With this date approaching, Iran’s foreign minister, Manouchehr Mottaki, sent a letter to the International Atomic Energy Agency (IAEA) in June 2009, asking for help in purchasing fuel, which would be allowed under the provisions of the NNPT but would require that international sanctions against Iran’s nuclear programme be lifted.
On hearing of this request, the Obama administration decided on a strategy that would force Iran to divest itself of its stock of lowenriched uranium (LEU), then estimated at 1,500 kilograms. During a visit to Moscow in July 2009, Gary Samore, President Obama’s chief adviser on the Iranian issue, put forward a proposal that he had formulated with Bruce Reidel for the Brookings Institution in
December 2008 (1). This would require Iran to send most of its stock of LEU to Russia to be enriched to 20%, which would set Iran’s nuclear programme back at least 12 months.
Then, just one week after agreeing to talks with the G5+1 (the US, France, the UK, Russia and China + Germany), Tehran informed the IAEA that it was building a second uranium enrichment facility near Qom, in addition to the plant at Natanz. The US, Britain and France denounced this action, suggesting that Iran had only informed the IAEA because it knew that western intelligence services were about to reveal the plant’s existence.
Tehran said it had complied with the NNPT’s time limits for informing the IAEA and insisted that the site was intended as a backup in the event of an Israeli air strike on the Natanz site, threats that Tel Aviv regularly makes and which Washington uses to exert pressure on Tehran. (Samore has advocated making use of these threats in his arm-wrestling matches with Iran.) And on 6 July 2009, in an interview with ABC, Vice-President Joseph Biden declared: “Israel can determine for itself, it’s a sovereign nation, what’s in their interest and what they decide to do relative to Iran.” Many observers saw this as a green light for an Israeli strike.
‘confidence-building m e a s u r e’ Whatever the truth may be, the revelations about the Qom site, which Iran allowed the IAEA inspectors to visit, encouraged the Obama administration to take a tough line at the G5+1 talks in Geneva on 1 October. This resulted in a proposal that Iran should send 80% of its LEU to Russia, after which it would go to France to be turned into fuel rods for the research reactor in Tehran. Presented as a “confidence-building measure”, the offer was intended to deprive Iran of most of its uranium reserves immediately, for 12 months or so, which would delay any technological breakthrough. Obama would have been able to claim an agreement as a diplomatic victory.
Washington suggested that this timeframe would allow the two sides to reach a broader agreement that would eliminate the possibility
Continued on page 2
Gareth Porter is a journalist and historian, and author of Perils of Dominance: Imbalance of Power and the Road to War in Vietnam, University of California Press, Berkeley, 2005
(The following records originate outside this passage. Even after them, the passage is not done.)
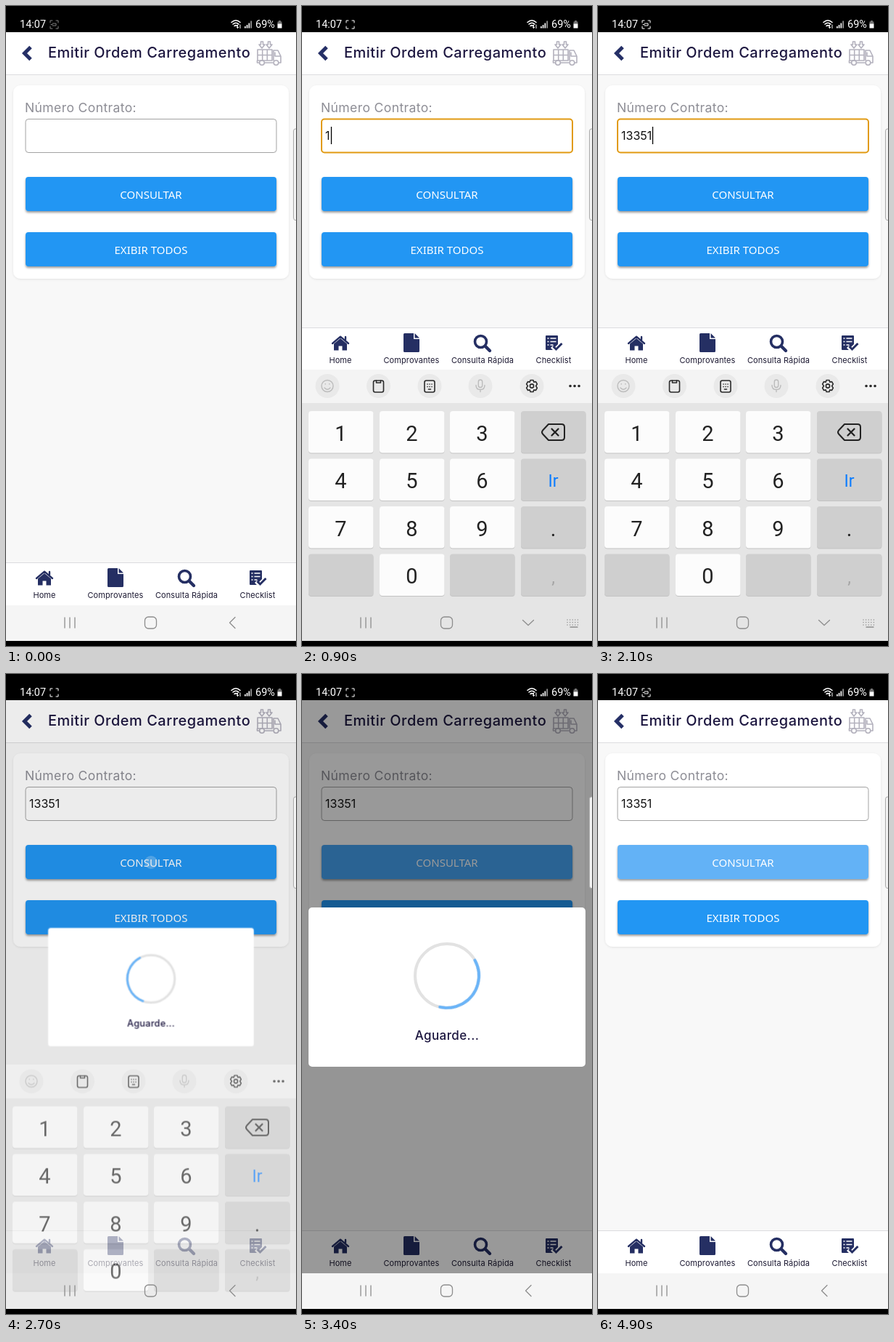
Animation, 400 px wide and 880 px high, one loop 5000 ms. Source, as an HTML page:

```html
<!DOCTYPE html>
<html lang="pt-BR">
<head>
<meta charset="utf-8">
<title>Emitir Ordem Carregamento</title>
<style>
html, body { margin: 0; width: 100%; height: 100%; overflow: hidden; background: #000; }
svg { display: block; width: 100%; height: 100%; }
text { font-family: Inter, sans-serif; }
.roboto { font-family: Roboto, sans-serif; }
.mid { text-anchor: middle; }
.line { fill: none; stroke-linecap: round; stroke-linejoin: round; }
.title { font-size: 20px; font-weight: 500; letter-spacing: .5px; fill: #1d1740; }
.label { font-size: 17.6px; letter-spacing: .35px; fill: #8d8d95; }
.value { font-size: 16px; fill: #111; }
.button { font: 15px "Noto Sans", sans-serif; fill: #fff; text-anchor: middle; }
.tab { font-size: 11px; letter-spacing: .1px; fill: #1d1a33; text-anchor: middle; }
.wait { font-size: 17px; font-weight: 500; letter-spacing: .4px; fill: #1d1740; text-anchor: middle; }
.key { font: 29px Roboto, sans-serif; fill: #222; text-anchor: middle; }

/* One loop is 50 ticks of 100 ms: 2% each */
.anim { animation: 5s step-end infinite; }
#frame { animation-name: focus; }
#caret { animation-name: caret; }
#recDot { animation-name: rec; }
#recBox { animation-name: recBox; }
.d1 { animation-name: d1; } .d2 { animation-name: d2; } .d3 { animation-name: d3; }
.d4 { animation-name: d4; } .d5 { animation-name: d5; }
.p3 { animation-name: p3; } .p5 { animation-name: p5; } .p1 { animation-name: p1; }
#tabs { animation-name: tabs; }
#keyboard { animation-name: keyboard; }
#down { animation-name: down; }
#back { animation-name: back; }
#touch { animation-name: touch; }
#query { animation-name: query; }
#shade { animation-name: shade; }
#dialog { animation-name: dialog; transform-origin: 200px 430.5px; }
#arc { transform-origin: 200px 415px; animation: spin 5s steps(50) infinite; }

@keyframes focus {
  0% { stroke: #a3a3a3; stroke-width: 1px; }
  2% { stroke: #e19a12; stroke-width: 2px; }
  54%, 100% { stroke: #a3a3a3; stroke-width: 1px; }
}
@keyframes caret {
  0% { visibility: hidden; transform: none; }
  4% { visibility: visible; }
  12% { visibility: hidden; }
  18% { visibility: visible; transform: translateX(7px); }
  26% { transform: translateX(16px); }
  28% { transform: translateX(25.5px); }
  34% { transform: translateX(35px); }
  40% { transform: translateX(42px); }
  54%, 100% { visibility: hidden; transform: none; }
}
@keyframes rec {
  0% { opacity: .5; } 2% { opacity: 1; } 18% { opacity: 0; } 26% { opacity: 1; }
  30% { opacity: 0; } 36% { opacity: 1; } 48% { opacity: 0; } 84%, 100% { opacity: 1; }
}
@keyframes recBox { 0% { opacity: .5; } 2%, 100% { opacity: 1; } }
@keyframes d1 { 0% { visibility: hidden; } 18%, 100% { visibility: visible; } }
@keyframes d2 { 0% { visibility: hidden; } 26%, 100% { visibility: visible; } }
@keyframes d3 { 0% { visibility: hidden; } 28%, 100% { visibility: visible; } }
@keyframes d4 { 0% { visibility: hidden; } 34%, 100% { visibility: visible; } }
@keyframes d5 { 0% { visibility: hidden; } 40%, 100% { visibility: visible; } }
@keyframes p3 { 0% { opacity: 0; } 26% { opacity: .13; } 30%, 100% { opacity: 0; } }
@keyframes p5 { 0% { opacity: 0; } 34% { opacity: .13; } 38%, 100% { opacity: 0; } }
@keyframes p1 { 0% { opacity: 0; } 40% { opacity: .13; } 42%, 100% { opacity: 0; } }
@keyframes tabs {
  0% { transform: none; } 6% { transform: translateY(-323px); } 54%, 100% { transform: none; }
}
@keyframes keyboard {
  0% { visibility: hidden; opacity: .7; transform: translateY(60px); }
  4% { visibility: visible; }
  6% { opacity: 1; transform: translateY(6px); }
  8% { transform: none; }
  54% { opacity: .64; transform: translateY(37.5px); }
  56% { opacity: .2; transform: translateY(150px); }
  58%, 100% { visibility: hidden; opacity: .2; transform: translateY(150px); }
}
@keyframes down { 0% { opacity: 0; } 6% { opacity: 1; } 54%, 100% { opacity: 0; } }
@keyframes back { 0% { opacity: 1; } 6% { opacity: 0; } 54%, 100% { opacity: 1; } }
@keyframes touch { 0% { opacity: 0; } 52% { opacity: .35; } 54% { opacity: .25; } 56%, 100% { opacity: 0; } }
@keyframes query { 0% { fill: #2196f3; } 56% { fill: #45a5f5; } 96%, 100% { fill: #64b2f6; } }
@keyframes shade {
  0% { opacity: 0; } 54% { opacity: .075; } 56% { opacity: .4; }
  96% { opacity: .1; } 98%, 100% { opacity: 0; }
}
@keyframes dialog {
  0% { visibility: hidden; opacity: 1; transform: scale(.743); }
  54% { visibility: visible; }
  56% { transform: scale(1.01); }
  58% { transform: scale(.97); }
  60% { transform: none; }
  96% { opacity: .4; transform: scale(.7); }
  98%, 100% { visibility: hidden; opacity: 0; transform: scale(.5); }
}
@keyframes spin { from { transform: rotate(2035deg); } to { transform: rotate(-1530deg); } }
</style>
</head>
<body>
<svg viewBox="0 0 400 880">
  <defs>
    <filter id="lift" x="-5%" y="-20%" width="110%" height="150%">
      <feDropShadow dx="0" dy="2" stdDeviation="1.5" flood-opacity=".4"/>
    </filter>
    <filter id="soft" x="-5%" y="-5%" width="110%" height="110%">
      <feDropShadow dx="0" dy="1" stdDeviation="1.5" flood-opacity=".09"/>
    </filter>
  </defs>

  <rect width="400" height="880" fill="#f8f8f8"/>

  <!-- header -->
  <rect y="36" width="400" height="58" fill="#fff"/>
  <path d="M0 94.5H400" stroke="#dcdcdf"/>
  <path d="M34 56.5L25.5 65L34 73.5" fill="none" stroke="#252f66" stroke-width="5"/>
  <text class="title" x="58" y="71">Emitir Ordem Carregamento</text>
  <g class="line" stroke="#b3b1bd" stroke-width="1.6">
    <path d="M351.500 49v4h-2.500l4 5 4-5h-2.500v-4zM361.500 49v4h-2.500l4 5 4-5h-2.500v-4z"/>
    <path d="M347 60h20v15h-20zM347 67.500h20M353.700 60v15M360.300 60v15M369 61h6l4 8v9h-2.500M369 61v14M371 64v5h7M346.500 75v3h3M357 78h11"/>
    <circle cx="353" cy="78" r="3.300"/><circle cx="372.500" cy="78" r="3.300"/>
  </g>

  <!-- form -->
  <rect x="10" y="109" width="380" height="266" rx="10" fill="#fff" filter="url(#soft)"/>
  <text class="label" x="26" y="146">Número Contrato:</text>
  <rect id="frame" class="anim" x="27" y="155.500" width="346" height="46" rx="4" fill="#fff"/>
  <text class="value" x="32" y="183.500"><tspan class="anim d1">1</tspan><tspan class="anim d2">3</tspan><tspan class="anim d3">3</tspan><tspan class="anim d4">5</tspan><tspan class="anim d5">1</tspan></text>
  <path id="caret" class="anim" d="M33.500 166V190" stroke="#000" stroke-width="1.300"/>
  <g filter="url(#lift)">
    <rect id="query" class="anim" x="27" y="235" width="346" height="47" rx="4"/>
    <rect x="27" y="311" width="346" height="47" rx="4" fill="#2196f3"/>
  </g>
  <text class="button" x="200" y="264.500">CONSULTAR</text>
  <text class="button" x="200" y="340.500">EXIBIR TODOS</text>
  <circle id="touch" class="anim" cx="200" cy="259" r="9" fill="#fff"/>

  <!-- app tabs; the dark block shows while the page is resized -->
  <g id="tabs" class="anim">
    <rect y="824" width="400" height="330" fill="#333"/>
    <rect y="765" width="400" height="59" fill="#fff"/>
    <path d="M0 765.500H400" stroke="#dcdcdf"/>
    <g fill="#252f63">
      <path d="M44 787.500l9-7.500 9 7.500v9h-6.500v-6h-5v6H44z"/>
      <path class="line" d="M42 787l11-9.300L64 787M60 778v4" stroke="#252f63" stroke-width="2.400"/>
      <path d="M141.500 773H154v8h8v16.500q0 1.500-1.500 1.500h-19q-1.500 0-1.500-1.500v-23q0-1.500 1.500-1.500zM155.500 773l6.500 6.500h-6.500z"/>
      <circle cx="246.500" cy="784.500" r="8" fill="none" stroke="#252f63" stroke-width="3.600"/>
      <path class="line" d="M252.500 790.500l6.500 6.500" stroke="#252f63" stroke-width="4.400"/>
      <path d="M337 776h15q1 0 1 1v11l-4 4-3-2-3 3 3 3h-9q-1 0-1-1v-18q0-1 1-1z"/>
      <path d="M338.500 780h2m2 0h8M338.500 784.500h2m2 0h8M338.500 789h2m2 0h4" stroke="#fff" stroke-width="1.500"/>
      <path d="M346.500 791l4 4 8-8" fill="none" stroke="#252f63" stroke-width="3"/>
    </g>
    <text class="tab" x="53" y="813.500">Home</text>
    <text class="tab" x="151" y="813.500">Comprovantes</text>
    <text class="tab" x="249" y="813.500">Consulta Rápida</text>
    <text class="tab" x="347" y="813.500">Checklist</text>
  </g>

  <rect id="shade" class="anim" y="36" width="400" height="788"/>

  <g id="dialog" class="anim">
    <rect x="9" y="321" width="382" height="219" rx="5" fill="#fff"/>
    <circle cx="200" cy="415" r="44" fill="none" stroke="#e2e2e2" stroke-width="4"/>
    <circle id="arc" class="line" cx="200" cy="415" r="44" stroke="#6ab4f8" stroke-width="4" pathLength="360" stroke-dasharray="132 228"/>
    <text class="wait" x="200" y="503">Aguarde...</text>
  </g>

  <path d="M402 169H399q-2.500 0-2.500 3V291q0 3.500 2.500 3.500H402" fill="#f3f3f3" stroke="#aaa"/>
  <rect y="824" width="400" height="56" fill="#f5f5f5"/>

  <g id="keyboard" class="anim">
    <rect y="500" width="400" height="380" fill="#e5e5e5"/>
    <rect y="500" width="400" height="46" fill="#f4f4f4"/>
    <g id="toolbar" fill="#e9e9e9"></g>
    <g class="line" stroke="#bcbcbc" stroke-width="1.400">
      <circle cx="35" cy="522.500" r="8"/>
      <path d="M31 525q4 4.500 8 0M32.200 519.500v.5M37.800 519.500v.5"/>
      <rect x="243.300" y="514" width="5.400" height="10.500" rx="2.700"/>
      <path d="M240 521.500q0 6 6 6t6-6M246 527.500v3"/>
    </g>
    <g class="line" stroke="#2a2a2a" stroke-width="1.600">
      <rect x="98.500" y="515" width="14" height="16" rx="2.500"/><path d="M102.500 515v3h6v-3"/>
      <rect x="169" y="515" width="14" height="16" rx="2.500"/>
      <path d="M173 520h.1m2.900 0h.1m2.900 0h.1M173 523.500h.1m2.900 0h.1m2.900 0h.1M174.500 527h3"/>
      <circle cx="317" cy="522.500" r="2.600"/>
      <path d="M315 514.500h4l.8 2.600 2.600-.6 2 3.400-1.800 2.600 1.800 2.600-2 3.400-2.600-.6-.8 2.600h-4l-.8-2.600-2.600.6-2-3.400 1.800-2.600-1.800-2.600 2-3.400 2.600.6z"/>
      <path d="M370 522.500h.1M376 522.500h.1M382 522.500h.1" stroke-width="3.600"/>
    </g>
    <g id="keys"></g>
    <rect class="anim p3" x="204" y="557" width="89.500" height="57.500" rx="4"/>
    <rect class="anim p5" x="107" y="622.500" width="89.500" height="57.500" rx="4"/>
    <rect class="anim p1" x="9" y="557" width="89.500" height="57.500" rx="4"/>
    <g class="line" stroke="#222" stroke-width="2">
      <path d="M340 575h18q4 0 4 4v14q0 4-4 4h-18l-8-8.500q-2-2.500 0-5z"/>
      <path d="M344.500 581.500l9 9m0-9l-9 9" stroke-width="2.300"/>
    </g>
  </g>

  <!-- system bar -->
  <g class="line" stroke="#8d8d8d" stroke-width="1.300">
    <path d="M81 841v14M88 841v14M95 841v14"/>
    <rect x="191.500" y="840" width="16" height="16" rx="5"/>
    <path id="back" class="anim" d="M316 840.500l-7.500 7.500 7.500 7.500"/>
    <g id="down" class="anim">
      <path d="M304.500 844.500l7.500 7 7.500-7"/>
      <path d="M366 844h18M366 847.500h18M366 851h18" stroke-dasharray=".1 3.500"/>
      <path d="M370 854h10"/>
    </g>
  </g>
  <rect y="873" width="400" height="7"/>

  <!-- status bar -->
  <rect width="400" height="36"/>
  <g fill="#fff">
    <text class="roboto" x="19" y="30" font-size="14.500">14:07</text>
    <text class="roboto" x="344" y="30" font-size="14.500">69%</text>
    <g class="line" stroke="#fff">
      <path id="recBox" class="anim" d="M61 23v-3h3M69 20h3v3M72 28v3h-3M64 31h-3v-3"/>
      <path id="recDot" class="anim" d="M64 24h5v3h-5M62 25.500h2"/>
      <path d="M311 22.500q6-5.500 12 0M313 25q4-3.500 8 0M315 27.500q2-1.800 4 0" stroke-width="1.600"/>
      <path d="M319.500 26v4.500m-1.400-1.400l1.400 1.400 1.400-1.400M323 30.500v-4.500" stroke-width="1"/>
    </g>
    <path d="M329 28h1.700v2.500H329zM331.700 26h1.700v4.500h-1.700zM334.500 23.500h1.700v7h-1.700z"/>
    <path d="M337.300 20.500h1.700v10h-1.700z" opacity=".6"/>
    <path d="M376 20h3v1.500h1.500v3.500h-6v-3.500H376z" opacity=".45"/>
    <path d="M374.500 24.500h6v6h-6z"/>
  </g>
</svg>
<script>
const byId = id => document.getElementById(id);

byId('toolbar').innerHTML = [35, 105.5, 176, 246, 317]
  .map(x => `<circle cx="${x}" cy="522.500" r="16.500"/>`).join('');

const rows = ['123<', '456>', '789.', ' 0 ,'];
const columns = [9, 107, 204, 302];

function key(char, row, col) {
  const x = columns[col], y = 557 + row * 65.5;
  const fill = /\d/.test(char) ? '#fcfcfc' : '#cfcfcf';
  const box = (top, color) =>
    `<rect x="${x}" y="${top}" width="89.500" height="57.500" rx="4" fill="${color}"/>`;
  const label = { '<': '', '>': 'Ir' }[char] ?? char;
  const style = char === '>' ? 'style="font-size:23px;fill:#0a7cff"'
    : char === ',' ? 'style="font-size:24px;fill:#a5a5a5"' : '';
  const baseline = y + (char === '>' ? 38 : 40.5);
  return box(y + 1, '#c3c3c3') + box(y, fill) +
    `<text class="key" x="${x + 44.5}" y="${baseline}" ${style}>${label}</text>`;
}

byId('keys').innerHTML = rows
  .map((chars, row) => [...chars].map((char, col) => key(char, row, col)).join('')).join('');
</script>
</body>
</html>
```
inside this issue Haunting the skies: drones cast sinister shadows over modern warfare page 2 Communications revolution: how the internet is reshaping democracy page 4 Chinese interests crush hopes of electoral reform in Burma page 8 Manufactured misery in Mexico page 10
Will Michelle Bachelet’s appeal endure at Chile’s next election? page 12 Pandemics and panic attacks: should we really worry about swine flu? page 13 Small wonder: dreams and fears embedded in a single chip page 14 Yemen’s thriving qat culture page 16